I hadn’t really planned on flying this evening but when the wind came down and it looked good, I jumped in the truck and drove out to Shell Creek. When I got there the wind was blowing 5 mph from the east. The launch was going to have to be crosswind to the South so I motored out to the runway. The plan was to launch perpendicular to the runway and after it was overhead turn south and launch down the runway. A bit technical but nothing extraordinary, there was plenty of room to inflate and make a turn and clear air for 1000 feet to the south.
So anyway, there I was all laid out and strapped into the rig when the wind starts to increase. I decided to wait it out and 3 minutes later a gust front blows in. After a moments hesitation, I unbuckled and started releasing the glider. The wind was gusting past 20 when I had the first Carabiner undone and before I could get to the other, the wing decided to fly, it half inflated and lifted overhead. The trike was pulled around 180* before the loose riser went downwind and the wing was disarmed. After that, life was easy.
I’m not really sure why I didn’t launch as soon as I bucked in. I was looking forward to the challenge of a crosswind launch. It looked good. …..
The winds were starting to come up but it was still doable. The clouds did appear to be heading my way but I sure didn’t expect a major gust. It was part experience and a bunch of luck. The best that can be said was that I was prudent and it paid off.
The take offs were long and low for both Mike and I. After getting up a good head of steam I felt confident that a small amt of brake would launch me. I was wrong. A little brake got me off the ground but then I was stuck in that awkward situation where I couldn’t gain any altitude because of the brakes and if I let off brake I would start coming back down. So there I was 6 inches off the surface waiting for the rig to pick up enough speed so that I could get the flock out. It really wasn’t a big deal but it seemed to take forever before the rig started climbing. I slowly let off the brakes and eventually it happened. I can see why Dan D. had some issues after leaving Porto Valarta and going to 5500 ft. I’m not sure this would be the best wing for Monument Valley and certainly not for launching out of a bumpy horse meadow. It requires speed for launch.

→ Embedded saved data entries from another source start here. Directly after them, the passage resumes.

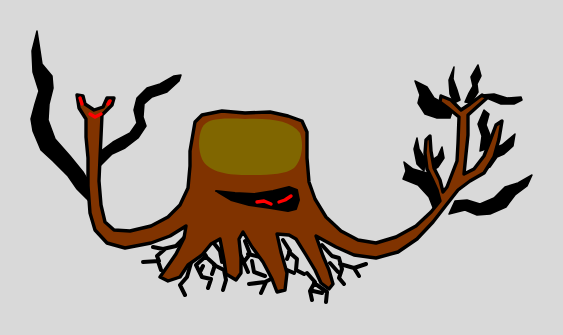
<!DOCTYPE html>
<html lang="en">
<head>
<meta charset="utf-8">
<title>Stump creature</title>
<style>
:root { --ground: #d9d9d9; --bark: #803300; --ink: #000; --wood: #806600; --ember: #f00; }
html, body { margin: 0; background: var(--ground); overflow: hidden; }
svg { display: block; width: 563px; height: 335px; }
.shadow { fill: var(--ink); stroke: var(--ink); stroke-width: 1.5; stroke-linejoin: round; }
.bark { fill: var(--bark); stroke: var(--ink); stroke-width: 3.4; stroke-linejoin: round; stroke-linecap: round; }
.rootlets { fill: none; stroke: var(--ink); stroke-width: 4; stroke-linejoin: round; stroke-linecap: round; }
.wood { fill: var(--wood); }
.mouth { fill: var(--ink); stroke: var(--ink); stroke-width: 2; stroke-linejoin: round; }
.ember { fill: none; stroke: var(--ember); stroke-width: 3.4; stroke-linecap: round; stroke-linejoin: round; }
</style>
</head>
<body>
<svg viewBox="0 0 563 335" role="img" aria-label="Tree stump creature with raised branch arms and tangled roots">
  <rect width="563" height="335" fill="var(--ground)"/>

  <g class="shadow" id="left-black-branches">
    <path d="M37 31L39 44L42 64L52 76L53 88L49 104L48 120L55 139L70 156L83 172L90 184L89 201L77 189L68 176L53 161L41 150L33 131L31 119L35 104L39 91L33 72L32 51Z"/>
    <path d="M181 75L179 81L167 92L152 97L144 104L143 117L146 126L138 138L125 148L112 154L101 165L101 151L113 142L130 133L137 123L134 110L137 98L147 88L160 84L174 76Z"/>
  </g>

  <g class="shadow" id="right-black-branches">
    <path d="M415 81L427 87L434 98L443 103L452 112L450 118L437 118L425 114L418 103L420 95Z"/>
    <path d="M454 67L453 79L457 90L460 100L454 103L450 94L449 80Z"/>
    <path d="M478 65L481 76L477 84L478 92L471 103L465 102L469 93L473 86L471 77Z"/>
    <path d="M482 95L494 94L507 98L521 97L522 100L514 104L501 104L489 99Z"/>
    <path d="M484 110L489 114L486 125L490 135L486 149L480 151L482 136L478 124Z"/>
    <path d="M515 134L513 146L504 154L497 157L490 167L480 171L485 160L492 149L502 145Z"/>
    <path d="M417 138L419 149L425 159L424 171L417 164L414 149Z"/>
    <path d="M442 147L444 158L438 167L433 170L432 160L438 156Z"/>
    <path d="M404 162L413 169L427 173L438 187L440 205L434 210L429 197L418 185L403 179L406 171Z"/>
    <path d="M532 175L527 186L515 195L506 207L490 214L477 215L465 210L449 214L455 201L467 200L480 204L494 198L505 187L518 183Z"/>
  </g>

  <g class="rootlets" id="rootlets">
    <path d="M187 235L176 246L163 249L153 247M165 249L157 256L159 261L143 262M158 261L161 270"/>
    <path d="M191 263L187 277L180 285L185 295M200 248L206 256L196 265L202 277L211 279L208 288M205 256L215 265L212 274M214 265L224 270L226 280L223 290M203 266L200 272"/>
    <path d="M213 242L220 251L222 262M245 241L250 254L243 263M248 254L260 257M252 261L254 272L265 276M241 256L248 272"/>
    <path d="M277 276L265 282L249 284M266 282L261 293M268 253L266 262L271 270M283 240L290 251L287 259M289 252L297 259L296 270L304 274M287 270L294 273"/>
    <path d="M307 273L315 282L310 291L312 300M314 283L327 292L326 302M313 291L322 293M322 245L332 256L339 258L342 269L339 278L344 284M340 264L354 268L366 264M354 268L359 276M330 263L338 272M313 252L320 262"/>
  </g>

  <g id="stump">
    <path class="bark" d="M195 122L202 115L222 111L245 113L270 112L288 116L302 121L307 132L307 158L309 182L315 199L326 217L341 231L358 240L376 243L396 237L416 226L431 212L440 201L437 190L432 179L427 169L425 153L426 140L430 136L431 151L434 168L440 180L443 192L447 187L452 174L457 161L458 143L459 117L448 108L440 102L441 96L451 100L461 110L470 104L482 95L487 98L478 106L468 115L468 135L466 154L464 174L474 169L484 156L490 141L496 125L502 121L499 139L494 157L484 173L470 181L458 190L447 204L433 222L417 239L398 252L376 258L354 255L336 247L316 236L323 256L329 270L333 284L329 289L321 283L315 270L306 255L296 239L289 235L277 234L281 252L287 273L285 290L277 292L272 279L263 262L252 247L243 232L239 239L241 258L241 273L236 280L226 274L224 260L220 239L211 244L202 255L188 265L180 277L168 281L160 277L167 267L176 254L184 238L186 226L170 236L151 243L125 248L107 243L95 230L90 213L88 186L88 158L86 137L86 119L79 108L77 95L83 96L85 104L94 110L103 107L107 98L114 98L112 105L102 115L101 137L100 158L99 181L101 205L105 222L114 230L130 231L151 226L168 217L180 205L188 188L190 166L190 151Z"/>
    <path class="wood" d="M202 128C207 118 222 118 245 119C272 118 291 121 300 133C304 145 302 160 294 168C285 175 267 175 246 175C224 175 208 171 202 159C198 149 198 137 202 128Z"/>
  </g>

  <g id="mouth">
    <path class="mouth" d="M216 191L235 193L254 194L273 191L289 187L297 190L299 200L296 209L288 211L270 208L249 205L231 200Z"/>
    <path class="ember" d="M257 202L264 201L271 204M279 202L285 200L291 196"/>
  </g>

  <path class="ember" id="twig-embers" d="M80 98L82 104M110 101L108 104M90 114L95 117L101 114"/>
</svg>
</body>
</html>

The first flight was short. I was concerned about the weather and after running into some particularly nasty air I returned to the LZ and landed. I can’t explain the bad air that spooked me. It wasn’t short like going through my prop wash but there wasn’t anything close that I could see to cause the instability. I did see it depart when it passed over a pond.
I waited a few minutes and relaunched. Same thing, long slow climb out but the air was good and I enjoyed the moment.
The big news of the day was that I’ve removed th A Assists and launched without them. The Lift doesn’t require a lot of pressure and the shoulder feels fine.
Mike Lange took this shot with the faint rainbow. The air was good dispite the boomers to the South West.